Mike Florio and Myles Simmons break down a grand jury's decision not to indict Texans QB Deshaun Watson after hearing evidence related to sexual assault allegations made against him.

The grand jury considering the nine criminal complaints against Texans quarterback Deshaun Watson ultimately decided not to charge him in any case. According to Jenny Vrentas and Kevin Draper of the New York Times, the grand jury ultimately heard testimony from only one of the alleged victims.

Per the Times, “several” of the women were present and ready to testify. A source with knowledge of the situation tells PFT that five of the women were there.

According to PFT’s source, the prosecutor presented evidence regarding all nine claims to the grand jury. The grand jury ultimately wanted to hear directly from one of them.

Two of the cases presented a higher potential of an indictment. None of the nine resulted in the grand jury charging Watson.

Watson’s camp had been quietly optimistic that the allegations against, even if accepted as true, did not amount to crimes. The grand jury apparently agreed.

As we’ve previously explained, indictments often hinge on the zeal applied by the prosecutor. If the prosecutor wants to indict a suspect, it’s not hard to do -- since the defendant has no representation in the process. If the prosecutor doesn’t want to indict a suspect, it’s also not hard to do. The prosecutor controls what is and isn’t presented, and a skilled prosecutor can nudge a grand jury in a desired direction.

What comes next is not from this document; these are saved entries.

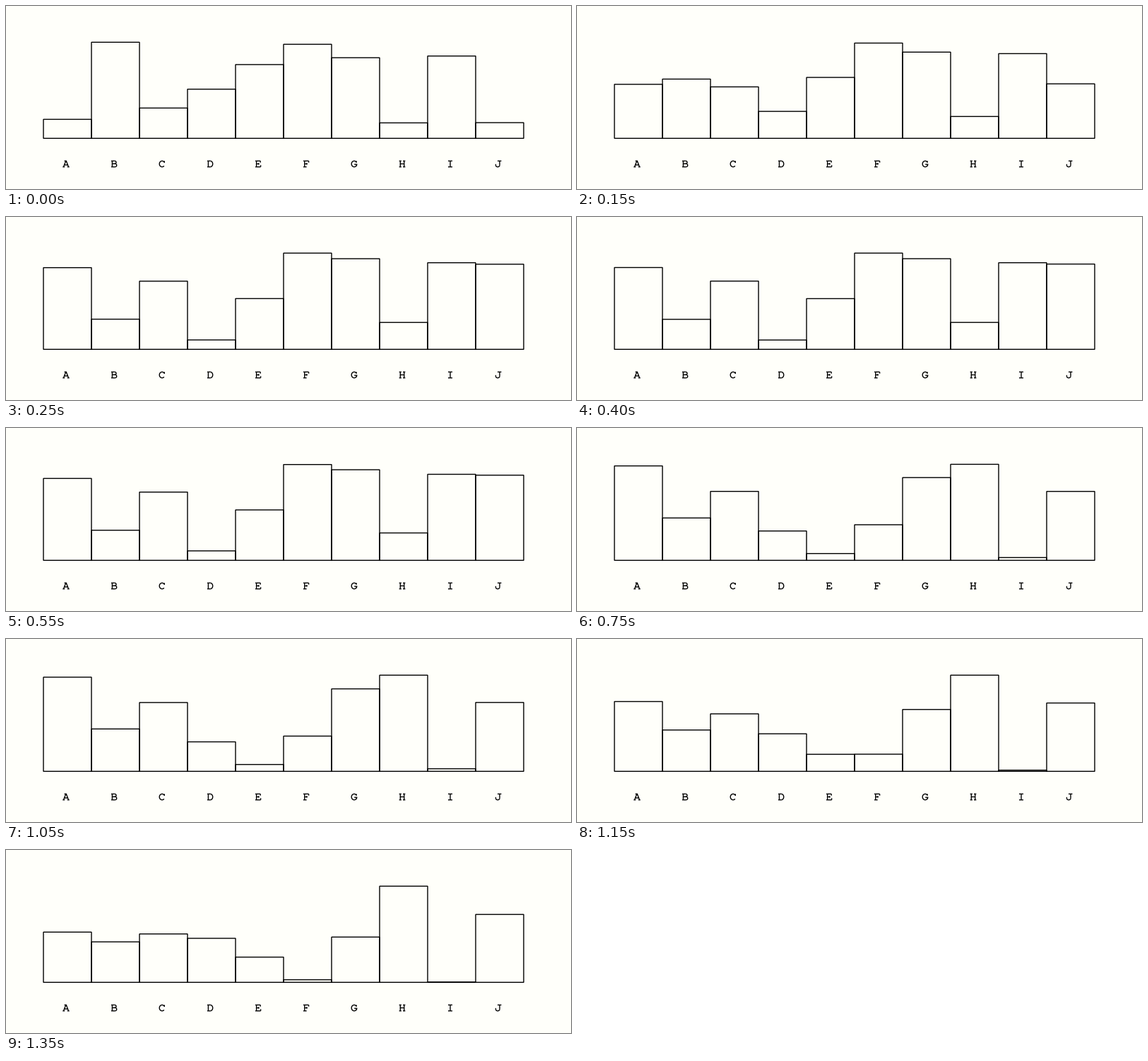
These frames come from a looping animation (800x259 px, 1500 ms). A matplotlib script:

```python
import numpy as np
import matplotlib.pyplot as plt
from matplotlib.animation import FuncAnimation
from matplotlib.collections import LineCollection
from matplotlib.patches import Rectangle

W, H, DPI = 800, 259, 64
PX = 72 / DPI            # points per pixel
STEP, FRAMES = 50, 30    # ms per frame, frames per loop
LEFT, BAR, BASE = 53, 68, 187.3
PERIOD, DURATION, LEAD = 500, 250, 30
INK, PAPER = "#000000", "#fffffa"

# bar tops, one row per data set
TOPS = np.array([
    [160.4, 51.3, 144.4, 117.7, 82.9, 54.2, 73.2, 165.4, 70.8, 165.1],
    [71.5, 144.8, 90.7, 174.1, 115.5, 51.1, 59, 149.2, 64.7, 66.6],
    [53.6, 127.3, 89.7, 145.7, 177.8, 137.1, 70.2, 51.2, 183.6, 89.8],
    [116.2, 130, 118.8, 125, 151.6, 183.6, 123.2, 51.2, 187.2, 91.2],
])


def row(y, a, b):
    return [(a, y), (b, y)]


def col(x, a, b):
    return [(x, a), (x, b)]


def arc(x, y, rx, ry, a, b):
    t = np.radians(np.linspace(a, b, 24))
    return list(zip(x + rx * np.cos(t), y + ry * np.sin(t)))


def stem(x):
    return [col(x, 0, 9), row(0, x - 1.6, x + 1.6), row(9, x - 1.6, x + 1.6)]


# typewriter capitals as strokes, baseline at 0, cap height 9
GLYPHS = {
    "A": [[(-3.5, 0), (-.3, 9), (.3, 9), (3.5, 0)], row(3, -2.4, 2.4),
          row(0, -4.7, -1.9), row(0, 1.9, 4.7), row(9, -2.4, .3)],
    "B": [col(-2.6, 0, 9), row(0, -4, 1.2), row(9, -4, .8),
          row(4.8, -2.6, 1), arc(.8, 6.9, 2.2, 2.1, -90, 90),
          arc(1.2, 2.4, 2.5, 2.4, -90, 90)],
    "C": [arc(0, 4.5, 3.8, 4.5, 35, 318), col(3.3, 6.3, 9)],
    "D": [col(-2.6, 0, 9), row(0, -4, .2), row(9, -4, .2),
          arc(.2, 4.5, 3.5, 4.5, -90, 90)],
    "E": [col(-2.4, 0, 9), row(0, -4, 3.6), row(9, -4, 3.2),
          row(4.6, -2.4, .8), col(.8, 3.3, 6), col(3.6, 0, 2.6),
          col(3.2, 6.6, 9)],
    "F": [col(-2.2, 0, 9), row(0, -4, .6), row(9, -4, 3.6),
          row(4.6, -2.2, 1), col(1, 3.3, 6), col(3.6, 6.6, 9)],
    "G": [arc(0, 4.5, 3.8, 4.5, 35, 325), row(3.8, .2, 4.4),
          col(3.4, 1.2, 3.8), col(3.1, 6.5, 9)],
    "H": stem(-2.7) + stem(2.7) + [row(4.6, -2.7, 2.7)],
    "I": [col(0, 0, 9), row(0, -3, 3), row(9, -3, 3)],
    "J": [row(9, -1, 4.4), col(2, 2.6, 9),
          arc(-.8, 2.6, 2.8, 2.6, 180, 360), col(-3.6, 2.6, 4.2)],
}


def ease(t):
    """Cubic in and out."""
    t = min(max(t, 0), 1)
    return 4 * t ** 3 if t < .5 else 1 - 4 * (1 - t) ** 3


def tops_at(ms):
    y = TOPS[0]
    for k, target in enumerate(TOPS[1:]):
        start = STEP + k * PERIOD
        if ms >= start:
            y = y + (target - y) * ease((ms - start + LEAD) / DURATION)
    return y


fig = plt.figure(figsize=(W / DPI, H / DPI), dpi=DPI, facecolor=PAPER)
ax = fig.add_axes([0, 0, 1, 1])
ax.set_xlim(0, W)
ax.set_ylim(H, 0)
ax.axis("off")

bars = []
for i, strokes in enumerate(GLYPHS.values()):
    bar = Rectangle((LEFT + i * BAR, BASE), BAR, 0, fill=False, ec=INK,
                    lw=1.4 * PX, joinstyle="miter", snap=False)
    bars.append(ax.add_patch(bar))
    center = LEFT + 32 + i * BAR
    lines = [[(center + x, 227.7 - .93 * y) for x, y in s] for s in strokes]
    ax.add_collection(LineCollection(lines, colors=INK, linewidths=1.4 * PX,
                                     snap=False), autolim=False)


def draw(n):
    for bar, y in zip(bars, tops_at(n * STEP)):
        bar.set_y(y)
        bar.set_height(BASE - y)
    return bars


anim = FuncAnimation(fig, draw, frames=FRAMES, interval=STEP, repeat=True,
                     repeat_delay=0)
plt.show()
```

So why wouldn’t the prosecutor in this case not want an indictment of Watson? Possibly, she truly believed no crimes had been committed. It’s also possible that she believed she would not be able to prove guilt beyond a reasonable doubt at trial, even if she believed that Watson had crossed the line.

There’s a fundamental difference between factual guilt and legal guilt. Plenty of people are factually guilty, but the court system can’t prove that they are legally guilty. As to Watson, the criminal process has ended. On the civil side, 22 cases remain. In one or more of those cases, a jury eventually could conclude that he violated the legal rights of the women who are suing him, under the much lower legal standard of preponderance of the evidence.